#### [Task description]
Go line by line through the entries below and copy those containing the string "background".

#### [Records supplied]
╭──

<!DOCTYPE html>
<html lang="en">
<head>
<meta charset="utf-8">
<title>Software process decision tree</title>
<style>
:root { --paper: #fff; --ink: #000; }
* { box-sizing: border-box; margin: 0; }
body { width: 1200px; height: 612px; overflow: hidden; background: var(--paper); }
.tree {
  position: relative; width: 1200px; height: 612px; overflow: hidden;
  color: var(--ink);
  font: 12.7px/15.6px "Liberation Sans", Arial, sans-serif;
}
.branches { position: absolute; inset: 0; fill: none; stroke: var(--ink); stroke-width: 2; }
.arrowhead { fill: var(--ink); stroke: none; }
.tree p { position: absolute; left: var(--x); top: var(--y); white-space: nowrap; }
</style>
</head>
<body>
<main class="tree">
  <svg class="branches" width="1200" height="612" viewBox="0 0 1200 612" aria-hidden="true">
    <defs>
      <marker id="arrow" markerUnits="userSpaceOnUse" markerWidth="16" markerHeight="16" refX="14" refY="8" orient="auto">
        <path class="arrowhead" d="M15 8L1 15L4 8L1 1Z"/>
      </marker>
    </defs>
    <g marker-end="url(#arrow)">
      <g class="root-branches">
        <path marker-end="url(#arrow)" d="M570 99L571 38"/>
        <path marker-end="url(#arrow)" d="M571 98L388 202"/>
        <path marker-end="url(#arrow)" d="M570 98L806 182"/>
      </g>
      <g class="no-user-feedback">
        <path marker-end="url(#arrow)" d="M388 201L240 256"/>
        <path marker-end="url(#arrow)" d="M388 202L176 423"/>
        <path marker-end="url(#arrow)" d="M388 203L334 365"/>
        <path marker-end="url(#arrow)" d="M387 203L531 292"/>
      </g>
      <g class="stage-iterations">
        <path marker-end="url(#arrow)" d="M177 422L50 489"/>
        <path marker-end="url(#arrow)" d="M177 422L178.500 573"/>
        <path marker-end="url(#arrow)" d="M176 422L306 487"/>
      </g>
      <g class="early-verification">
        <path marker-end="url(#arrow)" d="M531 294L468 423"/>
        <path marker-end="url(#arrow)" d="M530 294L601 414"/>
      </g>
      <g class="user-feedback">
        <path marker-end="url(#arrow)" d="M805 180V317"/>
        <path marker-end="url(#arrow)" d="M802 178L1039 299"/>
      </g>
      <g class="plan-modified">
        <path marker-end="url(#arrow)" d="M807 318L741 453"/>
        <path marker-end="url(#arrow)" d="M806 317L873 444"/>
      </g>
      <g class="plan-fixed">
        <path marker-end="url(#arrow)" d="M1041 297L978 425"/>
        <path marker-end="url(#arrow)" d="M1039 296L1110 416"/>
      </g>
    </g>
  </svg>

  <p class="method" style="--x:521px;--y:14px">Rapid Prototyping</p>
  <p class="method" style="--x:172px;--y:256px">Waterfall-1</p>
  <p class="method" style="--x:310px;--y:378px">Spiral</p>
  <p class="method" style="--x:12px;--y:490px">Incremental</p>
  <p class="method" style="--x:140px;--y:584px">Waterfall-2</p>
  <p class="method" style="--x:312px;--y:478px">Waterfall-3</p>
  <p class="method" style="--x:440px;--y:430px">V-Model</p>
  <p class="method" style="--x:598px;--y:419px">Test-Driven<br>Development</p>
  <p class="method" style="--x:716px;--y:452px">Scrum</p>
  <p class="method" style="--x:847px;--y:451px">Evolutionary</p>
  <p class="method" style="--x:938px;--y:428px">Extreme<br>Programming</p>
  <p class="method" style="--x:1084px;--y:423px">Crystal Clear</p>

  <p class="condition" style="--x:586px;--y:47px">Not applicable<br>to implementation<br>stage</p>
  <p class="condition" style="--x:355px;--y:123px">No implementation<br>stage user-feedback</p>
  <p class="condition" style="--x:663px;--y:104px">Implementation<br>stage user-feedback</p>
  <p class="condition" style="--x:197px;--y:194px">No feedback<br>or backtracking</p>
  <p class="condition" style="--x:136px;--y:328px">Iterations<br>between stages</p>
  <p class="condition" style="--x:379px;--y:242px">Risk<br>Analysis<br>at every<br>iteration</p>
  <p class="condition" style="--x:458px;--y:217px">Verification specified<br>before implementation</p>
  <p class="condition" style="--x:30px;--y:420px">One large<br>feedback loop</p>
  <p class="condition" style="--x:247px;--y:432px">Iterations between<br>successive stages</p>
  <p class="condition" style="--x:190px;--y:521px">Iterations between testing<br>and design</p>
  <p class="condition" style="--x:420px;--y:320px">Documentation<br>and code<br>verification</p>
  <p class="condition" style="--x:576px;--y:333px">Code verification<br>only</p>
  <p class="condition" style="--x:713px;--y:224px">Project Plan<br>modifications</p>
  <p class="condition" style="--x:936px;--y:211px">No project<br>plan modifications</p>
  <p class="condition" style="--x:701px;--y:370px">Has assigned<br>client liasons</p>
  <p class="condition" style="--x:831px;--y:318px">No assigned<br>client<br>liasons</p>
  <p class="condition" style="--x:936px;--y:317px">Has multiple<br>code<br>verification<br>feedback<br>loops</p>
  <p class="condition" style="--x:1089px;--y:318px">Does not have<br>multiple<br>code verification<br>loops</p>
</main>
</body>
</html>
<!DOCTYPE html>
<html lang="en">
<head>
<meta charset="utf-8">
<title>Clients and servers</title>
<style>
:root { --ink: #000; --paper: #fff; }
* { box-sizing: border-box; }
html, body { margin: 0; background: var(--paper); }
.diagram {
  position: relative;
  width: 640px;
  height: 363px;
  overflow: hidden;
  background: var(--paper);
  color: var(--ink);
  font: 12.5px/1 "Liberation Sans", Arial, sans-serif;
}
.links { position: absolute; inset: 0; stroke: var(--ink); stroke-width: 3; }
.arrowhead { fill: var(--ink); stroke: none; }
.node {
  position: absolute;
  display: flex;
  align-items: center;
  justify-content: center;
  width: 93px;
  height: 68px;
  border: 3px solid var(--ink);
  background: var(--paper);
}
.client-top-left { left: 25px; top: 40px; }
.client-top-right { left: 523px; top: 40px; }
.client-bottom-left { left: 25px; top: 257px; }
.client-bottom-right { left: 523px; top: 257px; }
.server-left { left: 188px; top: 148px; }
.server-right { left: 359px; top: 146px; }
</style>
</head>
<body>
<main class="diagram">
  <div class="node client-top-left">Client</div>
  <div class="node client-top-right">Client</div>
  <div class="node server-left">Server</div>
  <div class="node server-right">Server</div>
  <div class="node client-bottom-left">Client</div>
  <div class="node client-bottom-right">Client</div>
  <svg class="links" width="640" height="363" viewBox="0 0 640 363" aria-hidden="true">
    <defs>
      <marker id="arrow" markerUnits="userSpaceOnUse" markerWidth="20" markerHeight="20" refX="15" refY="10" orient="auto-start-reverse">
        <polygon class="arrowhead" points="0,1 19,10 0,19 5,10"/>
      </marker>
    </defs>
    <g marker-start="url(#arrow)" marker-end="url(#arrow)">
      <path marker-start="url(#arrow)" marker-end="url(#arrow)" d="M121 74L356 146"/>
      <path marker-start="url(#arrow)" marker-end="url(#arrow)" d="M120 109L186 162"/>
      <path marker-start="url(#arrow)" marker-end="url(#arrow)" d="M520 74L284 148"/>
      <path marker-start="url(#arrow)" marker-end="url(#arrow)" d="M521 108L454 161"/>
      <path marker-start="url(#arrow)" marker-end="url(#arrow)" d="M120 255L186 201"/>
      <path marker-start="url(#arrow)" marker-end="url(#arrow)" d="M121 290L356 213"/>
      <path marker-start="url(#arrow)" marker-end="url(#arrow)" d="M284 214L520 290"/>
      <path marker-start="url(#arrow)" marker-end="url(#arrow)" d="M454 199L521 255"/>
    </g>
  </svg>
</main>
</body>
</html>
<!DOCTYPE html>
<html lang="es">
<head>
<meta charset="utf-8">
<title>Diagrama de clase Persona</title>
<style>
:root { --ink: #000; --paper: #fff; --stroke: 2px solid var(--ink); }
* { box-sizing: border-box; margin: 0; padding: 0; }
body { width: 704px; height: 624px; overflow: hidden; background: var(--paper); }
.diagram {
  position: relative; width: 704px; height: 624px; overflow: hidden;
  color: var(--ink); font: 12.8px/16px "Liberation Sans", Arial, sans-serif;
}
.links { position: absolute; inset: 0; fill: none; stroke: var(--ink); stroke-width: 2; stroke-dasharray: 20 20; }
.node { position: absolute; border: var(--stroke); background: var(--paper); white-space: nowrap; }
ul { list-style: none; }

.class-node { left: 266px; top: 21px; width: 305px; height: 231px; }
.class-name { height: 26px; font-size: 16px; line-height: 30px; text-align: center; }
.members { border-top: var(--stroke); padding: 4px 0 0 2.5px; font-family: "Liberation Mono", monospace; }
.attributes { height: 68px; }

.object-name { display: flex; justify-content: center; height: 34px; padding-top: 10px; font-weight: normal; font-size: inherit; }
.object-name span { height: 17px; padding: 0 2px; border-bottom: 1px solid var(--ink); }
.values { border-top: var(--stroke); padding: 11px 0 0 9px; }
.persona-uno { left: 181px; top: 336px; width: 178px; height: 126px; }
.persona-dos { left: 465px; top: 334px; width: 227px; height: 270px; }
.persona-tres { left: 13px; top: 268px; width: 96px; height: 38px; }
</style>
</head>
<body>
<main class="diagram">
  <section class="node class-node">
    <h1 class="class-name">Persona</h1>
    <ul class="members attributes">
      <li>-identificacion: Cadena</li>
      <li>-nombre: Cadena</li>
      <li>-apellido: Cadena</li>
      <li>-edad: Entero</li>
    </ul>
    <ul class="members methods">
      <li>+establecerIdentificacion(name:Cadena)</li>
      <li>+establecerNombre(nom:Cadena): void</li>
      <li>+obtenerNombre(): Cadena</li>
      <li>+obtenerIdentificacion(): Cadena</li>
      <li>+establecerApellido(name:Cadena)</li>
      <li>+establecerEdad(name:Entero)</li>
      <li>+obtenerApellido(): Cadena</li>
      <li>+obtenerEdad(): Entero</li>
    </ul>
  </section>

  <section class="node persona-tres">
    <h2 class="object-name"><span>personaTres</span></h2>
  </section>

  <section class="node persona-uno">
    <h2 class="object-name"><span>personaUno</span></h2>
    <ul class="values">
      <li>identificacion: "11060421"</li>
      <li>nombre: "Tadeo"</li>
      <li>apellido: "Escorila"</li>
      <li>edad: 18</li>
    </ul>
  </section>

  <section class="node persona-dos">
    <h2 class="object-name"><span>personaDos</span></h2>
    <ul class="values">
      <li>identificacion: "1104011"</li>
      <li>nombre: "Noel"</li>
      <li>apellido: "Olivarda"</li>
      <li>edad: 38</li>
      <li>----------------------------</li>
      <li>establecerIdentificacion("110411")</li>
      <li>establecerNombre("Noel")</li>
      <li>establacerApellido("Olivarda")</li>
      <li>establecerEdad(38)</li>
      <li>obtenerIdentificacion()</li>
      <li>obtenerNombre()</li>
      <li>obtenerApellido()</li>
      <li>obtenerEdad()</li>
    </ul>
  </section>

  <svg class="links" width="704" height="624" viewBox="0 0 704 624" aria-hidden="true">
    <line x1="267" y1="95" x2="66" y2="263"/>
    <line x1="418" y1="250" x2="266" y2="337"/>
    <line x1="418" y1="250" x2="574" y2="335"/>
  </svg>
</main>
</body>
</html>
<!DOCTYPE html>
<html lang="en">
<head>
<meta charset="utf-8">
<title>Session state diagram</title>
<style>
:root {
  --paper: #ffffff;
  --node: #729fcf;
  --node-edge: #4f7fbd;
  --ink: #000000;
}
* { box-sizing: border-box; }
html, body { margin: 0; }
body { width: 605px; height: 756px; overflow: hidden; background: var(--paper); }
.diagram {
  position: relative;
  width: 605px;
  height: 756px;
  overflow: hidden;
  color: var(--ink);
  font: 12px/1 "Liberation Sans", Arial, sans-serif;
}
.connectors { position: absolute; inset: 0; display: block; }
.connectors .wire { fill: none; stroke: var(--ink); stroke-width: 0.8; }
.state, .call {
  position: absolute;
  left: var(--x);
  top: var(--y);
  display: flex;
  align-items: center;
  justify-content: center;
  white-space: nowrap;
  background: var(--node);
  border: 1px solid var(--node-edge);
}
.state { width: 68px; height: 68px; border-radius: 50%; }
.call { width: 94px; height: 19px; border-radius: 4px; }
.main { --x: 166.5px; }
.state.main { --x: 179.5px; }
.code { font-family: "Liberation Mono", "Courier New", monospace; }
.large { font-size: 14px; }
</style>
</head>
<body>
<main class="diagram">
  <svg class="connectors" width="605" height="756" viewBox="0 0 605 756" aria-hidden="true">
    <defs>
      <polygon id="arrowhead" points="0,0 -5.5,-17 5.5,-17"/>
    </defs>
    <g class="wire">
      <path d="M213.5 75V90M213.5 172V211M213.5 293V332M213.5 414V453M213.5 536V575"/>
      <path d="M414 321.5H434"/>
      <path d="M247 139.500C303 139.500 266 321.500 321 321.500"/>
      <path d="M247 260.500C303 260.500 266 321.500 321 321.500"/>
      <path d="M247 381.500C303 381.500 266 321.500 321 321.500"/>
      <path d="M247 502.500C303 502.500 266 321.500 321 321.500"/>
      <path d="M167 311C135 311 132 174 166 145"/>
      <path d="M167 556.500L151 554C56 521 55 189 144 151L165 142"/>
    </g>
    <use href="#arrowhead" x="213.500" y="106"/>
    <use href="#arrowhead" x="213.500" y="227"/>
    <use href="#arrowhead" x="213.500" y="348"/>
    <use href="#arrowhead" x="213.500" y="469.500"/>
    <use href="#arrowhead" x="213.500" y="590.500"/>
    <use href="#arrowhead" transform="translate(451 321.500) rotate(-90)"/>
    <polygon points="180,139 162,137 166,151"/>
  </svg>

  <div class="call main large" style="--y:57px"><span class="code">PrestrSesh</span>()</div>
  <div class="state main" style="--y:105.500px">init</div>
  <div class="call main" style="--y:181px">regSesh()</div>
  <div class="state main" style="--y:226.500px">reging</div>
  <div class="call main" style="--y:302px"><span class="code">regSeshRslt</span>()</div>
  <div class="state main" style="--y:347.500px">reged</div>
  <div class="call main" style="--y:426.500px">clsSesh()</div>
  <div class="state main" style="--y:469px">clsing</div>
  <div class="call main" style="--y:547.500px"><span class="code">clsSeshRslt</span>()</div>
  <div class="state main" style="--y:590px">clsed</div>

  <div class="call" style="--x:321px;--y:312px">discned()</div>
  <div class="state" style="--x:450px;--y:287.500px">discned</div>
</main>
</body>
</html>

╰──

#### [The completed task]
body { width: 1200px; height: 612px; overflow: hidden; background: var(--paper); }
html, body { margin: 0; background: var(--paper); }
  background: var(--paper);
  background: var(--paper);
body { width: 704px; height: 624px; overflow: hidden; background: var(--paper); }
.node { position: absolute; border: var(--stroke); background: var(--paper); white-space: nowrap; }
body { width: 605px; height: 756px; overflow: hidden; background: var(--paper); }
  background: var(--node);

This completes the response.